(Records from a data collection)
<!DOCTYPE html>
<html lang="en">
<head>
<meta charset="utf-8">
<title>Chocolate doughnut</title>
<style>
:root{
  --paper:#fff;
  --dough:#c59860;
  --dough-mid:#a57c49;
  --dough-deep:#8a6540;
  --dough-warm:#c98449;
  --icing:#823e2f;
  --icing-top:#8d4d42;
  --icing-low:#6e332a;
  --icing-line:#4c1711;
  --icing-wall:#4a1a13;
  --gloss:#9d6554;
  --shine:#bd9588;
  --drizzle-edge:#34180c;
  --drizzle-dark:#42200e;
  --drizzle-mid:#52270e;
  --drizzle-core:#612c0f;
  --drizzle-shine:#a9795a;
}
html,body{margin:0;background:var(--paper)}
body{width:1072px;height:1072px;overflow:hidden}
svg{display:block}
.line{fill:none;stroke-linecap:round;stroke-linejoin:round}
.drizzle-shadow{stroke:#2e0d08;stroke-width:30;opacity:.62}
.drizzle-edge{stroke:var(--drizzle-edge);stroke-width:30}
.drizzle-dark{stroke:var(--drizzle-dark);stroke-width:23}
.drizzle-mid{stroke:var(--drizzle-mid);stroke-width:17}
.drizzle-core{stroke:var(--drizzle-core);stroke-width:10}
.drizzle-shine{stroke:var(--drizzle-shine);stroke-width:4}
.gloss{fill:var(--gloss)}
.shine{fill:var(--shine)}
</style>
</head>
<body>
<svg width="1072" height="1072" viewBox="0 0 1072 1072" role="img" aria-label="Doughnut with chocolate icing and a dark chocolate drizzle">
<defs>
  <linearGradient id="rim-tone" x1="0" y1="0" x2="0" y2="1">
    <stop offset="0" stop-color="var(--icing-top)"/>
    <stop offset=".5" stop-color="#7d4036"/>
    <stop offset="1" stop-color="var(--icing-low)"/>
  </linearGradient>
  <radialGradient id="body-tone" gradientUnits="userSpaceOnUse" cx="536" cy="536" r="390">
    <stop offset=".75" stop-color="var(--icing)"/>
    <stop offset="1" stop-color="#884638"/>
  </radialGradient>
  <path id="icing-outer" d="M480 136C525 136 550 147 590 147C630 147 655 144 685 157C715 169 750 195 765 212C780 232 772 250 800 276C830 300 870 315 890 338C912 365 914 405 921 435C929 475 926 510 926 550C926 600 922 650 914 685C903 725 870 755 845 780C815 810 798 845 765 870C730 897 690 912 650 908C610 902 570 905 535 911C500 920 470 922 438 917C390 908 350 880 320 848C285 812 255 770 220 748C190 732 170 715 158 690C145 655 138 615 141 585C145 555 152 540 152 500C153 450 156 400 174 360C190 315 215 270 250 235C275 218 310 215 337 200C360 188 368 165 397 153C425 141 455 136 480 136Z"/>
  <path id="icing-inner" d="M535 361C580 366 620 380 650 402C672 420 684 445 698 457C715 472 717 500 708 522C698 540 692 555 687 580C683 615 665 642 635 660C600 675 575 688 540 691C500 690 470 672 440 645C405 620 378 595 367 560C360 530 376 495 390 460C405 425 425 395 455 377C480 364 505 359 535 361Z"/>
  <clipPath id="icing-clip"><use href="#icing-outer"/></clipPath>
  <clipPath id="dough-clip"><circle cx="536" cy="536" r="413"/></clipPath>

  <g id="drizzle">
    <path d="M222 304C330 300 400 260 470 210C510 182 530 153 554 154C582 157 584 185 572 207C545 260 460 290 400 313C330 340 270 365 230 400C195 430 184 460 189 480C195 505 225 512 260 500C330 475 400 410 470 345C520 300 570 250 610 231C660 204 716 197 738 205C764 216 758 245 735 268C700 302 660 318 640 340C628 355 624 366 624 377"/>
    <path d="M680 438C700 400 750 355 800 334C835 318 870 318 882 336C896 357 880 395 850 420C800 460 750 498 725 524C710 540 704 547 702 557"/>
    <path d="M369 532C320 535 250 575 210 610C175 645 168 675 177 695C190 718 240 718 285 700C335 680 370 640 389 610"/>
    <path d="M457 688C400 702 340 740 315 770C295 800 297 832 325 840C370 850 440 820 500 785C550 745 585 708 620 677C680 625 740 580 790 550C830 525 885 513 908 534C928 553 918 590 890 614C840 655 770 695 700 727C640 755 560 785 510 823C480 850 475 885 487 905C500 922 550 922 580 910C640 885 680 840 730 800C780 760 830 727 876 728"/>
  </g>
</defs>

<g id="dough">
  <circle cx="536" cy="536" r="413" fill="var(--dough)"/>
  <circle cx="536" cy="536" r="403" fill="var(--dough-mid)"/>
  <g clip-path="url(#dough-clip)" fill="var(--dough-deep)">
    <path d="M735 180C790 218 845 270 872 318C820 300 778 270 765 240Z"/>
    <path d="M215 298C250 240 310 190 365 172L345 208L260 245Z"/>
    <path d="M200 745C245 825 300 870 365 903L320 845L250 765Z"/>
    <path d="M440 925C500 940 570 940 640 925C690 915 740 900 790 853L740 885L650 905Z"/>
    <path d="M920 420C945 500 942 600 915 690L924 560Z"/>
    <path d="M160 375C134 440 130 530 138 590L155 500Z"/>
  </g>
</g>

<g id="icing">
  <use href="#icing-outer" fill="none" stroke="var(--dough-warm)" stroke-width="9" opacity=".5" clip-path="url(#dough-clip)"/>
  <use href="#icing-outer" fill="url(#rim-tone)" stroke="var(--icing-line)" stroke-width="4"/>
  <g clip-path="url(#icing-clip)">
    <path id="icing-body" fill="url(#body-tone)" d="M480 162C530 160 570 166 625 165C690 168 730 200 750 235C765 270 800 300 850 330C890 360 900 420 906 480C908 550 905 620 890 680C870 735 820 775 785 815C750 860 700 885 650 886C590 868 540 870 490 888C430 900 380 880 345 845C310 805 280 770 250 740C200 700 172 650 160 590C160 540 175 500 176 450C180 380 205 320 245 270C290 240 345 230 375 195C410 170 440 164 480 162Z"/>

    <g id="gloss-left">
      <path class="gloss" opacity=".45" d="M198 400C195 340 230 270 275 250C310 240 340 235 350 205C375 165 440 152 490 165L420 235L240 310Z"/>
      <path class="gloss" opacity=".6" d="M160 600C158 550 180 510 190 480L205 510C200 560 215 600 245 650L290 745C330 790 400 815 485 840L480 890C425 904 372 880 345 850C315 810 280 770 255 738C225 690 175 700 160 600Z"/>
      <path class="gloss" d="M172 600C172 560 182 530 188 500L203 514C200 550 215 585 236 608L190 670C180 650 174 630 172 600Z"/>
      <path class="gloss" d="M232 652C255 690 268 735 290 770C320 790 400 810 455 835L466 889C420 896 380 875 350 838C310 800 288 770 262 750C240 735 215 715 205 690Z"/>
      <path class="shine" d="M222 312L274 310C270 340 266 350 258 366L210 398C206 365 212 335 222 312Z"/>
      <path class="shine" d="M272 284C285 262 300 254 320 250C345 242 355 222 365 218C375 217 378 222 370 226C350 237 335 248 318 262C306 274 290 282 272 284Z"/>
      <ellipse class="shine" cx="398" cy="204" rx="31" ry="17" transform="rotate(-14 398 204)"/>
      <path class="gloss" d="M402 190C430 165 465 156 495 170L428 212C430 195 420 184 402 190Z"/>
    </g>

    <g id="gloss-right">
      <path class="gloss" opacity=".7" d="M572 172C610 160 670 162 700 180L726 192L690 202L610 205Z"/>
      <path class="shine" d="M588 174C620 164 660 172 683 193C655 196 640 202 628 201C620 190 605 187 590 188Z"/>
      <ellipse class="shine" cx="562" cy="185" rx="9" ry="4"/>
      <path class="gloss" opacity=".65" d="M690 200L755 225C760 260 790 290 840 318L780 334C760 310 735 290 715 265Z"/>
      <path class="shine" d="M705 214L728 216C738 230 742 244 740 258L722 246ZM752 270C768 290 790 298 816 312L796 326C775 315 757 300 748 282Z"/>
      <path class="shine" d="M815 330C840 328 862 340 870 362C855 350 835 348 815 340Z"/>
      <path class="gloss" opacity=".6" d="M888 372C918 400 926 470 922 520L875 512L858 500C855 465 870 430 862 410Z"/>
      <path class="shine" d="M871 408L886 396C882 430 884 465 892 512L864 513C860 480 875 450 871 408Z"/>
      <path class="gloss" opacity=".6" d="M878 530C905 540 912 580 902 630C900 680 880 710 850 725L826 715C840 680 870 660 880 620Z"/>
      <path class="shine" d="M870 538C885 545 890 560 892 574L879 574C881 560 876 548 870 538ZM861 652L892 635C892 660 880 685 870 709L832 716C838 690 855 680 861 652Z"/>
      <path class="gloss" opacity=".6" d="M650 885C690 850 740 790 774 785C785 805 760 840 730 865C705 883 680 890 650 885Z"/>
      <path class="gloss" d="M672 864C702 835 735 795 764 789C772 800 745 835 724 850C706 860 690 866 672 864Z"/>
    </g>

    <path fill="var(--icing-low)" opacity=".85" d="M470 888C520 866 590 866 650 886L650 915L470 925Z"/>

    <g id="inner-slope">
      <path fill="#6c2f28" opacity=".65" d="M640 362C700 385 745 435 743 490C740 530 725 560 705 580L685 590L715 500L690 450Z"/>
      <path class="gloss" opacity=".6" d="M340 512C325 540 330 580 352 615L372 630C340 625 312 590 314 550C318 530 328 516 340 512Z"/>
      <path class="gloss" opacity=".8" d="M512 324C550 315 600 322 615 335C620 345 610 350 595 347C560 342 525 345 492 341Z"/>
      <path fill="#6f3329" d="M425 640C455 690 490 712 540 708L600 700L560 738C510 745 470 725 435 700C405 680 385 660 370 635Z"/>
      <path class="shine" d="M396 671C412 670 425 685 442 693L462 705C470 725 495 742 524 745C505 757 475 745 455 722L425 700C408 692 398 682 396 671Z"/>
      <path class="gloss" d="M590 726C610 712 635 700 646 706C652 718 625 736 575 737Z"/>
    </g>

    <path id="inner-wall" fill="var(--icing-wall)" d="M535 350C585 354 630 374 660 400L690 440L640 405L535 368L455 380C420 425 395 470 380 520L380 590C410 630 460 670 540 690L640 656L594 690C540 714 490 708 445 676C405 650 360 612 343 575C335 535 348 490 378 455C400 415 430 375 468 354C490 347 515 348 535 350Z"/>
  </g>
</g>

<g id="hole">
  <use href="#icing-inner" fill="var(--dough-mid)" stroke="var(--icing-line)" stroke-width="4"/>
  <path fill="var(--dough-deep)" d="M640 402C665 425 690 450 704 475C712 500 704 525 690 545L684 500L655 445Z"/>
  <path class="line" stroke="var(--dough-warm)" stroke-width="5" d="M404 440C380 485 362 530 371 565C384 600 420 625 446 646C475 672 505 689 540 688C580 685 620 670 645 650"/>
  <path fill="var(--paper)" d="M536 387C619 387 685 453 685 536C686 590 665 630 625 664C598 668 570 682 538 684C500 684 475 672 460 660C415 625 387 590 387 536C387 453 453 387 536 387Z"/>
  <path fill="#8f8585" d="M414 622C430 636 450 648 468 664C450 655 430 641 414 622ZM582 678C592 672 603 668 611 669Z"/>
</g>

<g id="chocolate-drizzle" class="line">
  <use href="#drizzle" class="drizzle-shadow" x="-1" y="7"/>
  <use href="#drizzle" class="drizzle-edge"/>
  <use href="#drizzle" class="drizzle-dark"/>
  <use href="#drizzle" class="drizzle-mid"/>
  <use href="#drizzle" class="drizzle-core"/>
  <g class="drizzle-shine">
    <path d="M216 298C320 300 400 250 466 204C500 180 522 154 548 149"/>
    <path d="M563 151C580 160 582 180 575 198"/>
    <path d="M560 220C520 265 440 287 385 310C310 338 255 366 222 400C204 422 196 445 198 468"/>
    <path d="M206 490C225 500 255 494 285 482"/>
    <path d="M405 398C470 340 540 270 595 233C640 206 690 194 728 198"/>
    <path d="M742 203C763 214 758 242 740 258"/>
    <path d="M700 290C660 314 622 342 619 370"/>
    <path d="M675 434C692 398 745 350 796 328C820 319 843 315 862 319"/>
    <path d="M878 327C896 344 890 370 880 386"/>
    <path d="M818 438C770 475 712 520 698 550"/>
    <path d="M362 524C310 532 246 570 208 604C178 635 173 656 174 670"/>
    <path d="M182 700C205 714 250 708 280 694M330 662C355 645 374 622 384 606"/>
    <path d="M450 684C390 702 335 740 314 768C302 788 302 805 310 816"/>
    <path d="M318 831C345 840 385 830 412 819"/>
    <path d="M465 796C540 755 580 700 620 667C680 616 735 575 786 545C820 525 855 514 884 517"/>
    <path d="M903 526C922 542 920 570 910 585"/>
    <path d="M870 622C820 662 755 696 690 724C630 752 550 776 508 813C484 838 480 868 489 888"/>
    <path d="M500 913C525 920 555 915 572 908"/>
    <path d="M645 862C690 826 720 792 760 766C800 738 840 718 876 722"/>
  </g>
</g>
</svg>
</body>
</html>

_Task instructions:_ Using the data above, repeat exactly the lines that begin at the line with "136C525 136 550" and end at the line with "532C320 535 250", both ends included.

_Expected answer:_
  <path id="icing-outer" d="M480 136C525 136 550 147 590 147C630 147 655 144 685 157C715 169 750 195 765 212C780 232 772 250 800 276C830 300 870 315 890 338C912 365 914 405 921 435C929 475 926 510 926 550C926 600 922 650 914 685C903 725 870 755 845 780C815 810 798 845 765 870C730 897 690 912 650 908C610 902 570 905 535 911C500 920 470 922 438 917C390 908 350 880 320 848C285 812 255 770 220 748C190 732 170 715 158 690C145 655 138 615 141 585C145 555 152 540 152 500C153 450 156 400 174 360C190 315 215 270 250 235C275 218 310 215 337 200C360 188 368 165 397 153C425 141 455 136 480 136Z"/>
  <path id="icing-inner" d="M535 361C580 366 620 380 650 402C672 420 684 445 698 457C715 472 717 500 708 522C698 540 692 555 687 580C683 615 665 642 635 660C600 675 575 688 540 691C500 690 470 672 440 645C405 620 378 595 367 560C360 530 376 495 390 460C405 425 425 395 455 377C480 364 505 359 535 361Z"/>
  <clipPath id="icing-clip"><use href="#icing-outer"/></clipPath>
  <clipPath id="dough-clip"><circle cx="536" cy="536" r="413"/></clipPath>

  <g id="drizzle">
    <path d="M222 304C330 300 400 260 470 210C510 182 530 153 554 154C582 157 584 185 572 207C545 260 460 290 400 313C330 340 270 365 230 400C195 430 184 460 189 480C195 505 225 512 260 500C330 475 400 410 470 345C520 300 570 250 610 231C660 204 716 197 738 205C764 216 758 245 735 268C700 302 660 318 640 340C628 355 624 366 624 377"/>
    <path d="M680 438C700 400 750 355 800 334C835 318 870 318 882 336C896 357 880 395 850 420C800 460 750 498 725 524C710 540 704 547 702 557"/>
    <path d="M369 532C320 535 250 575 210 610C175 645 168 675 177 695C190 718 240 718 285 700C335 680 370 640 389 610"/>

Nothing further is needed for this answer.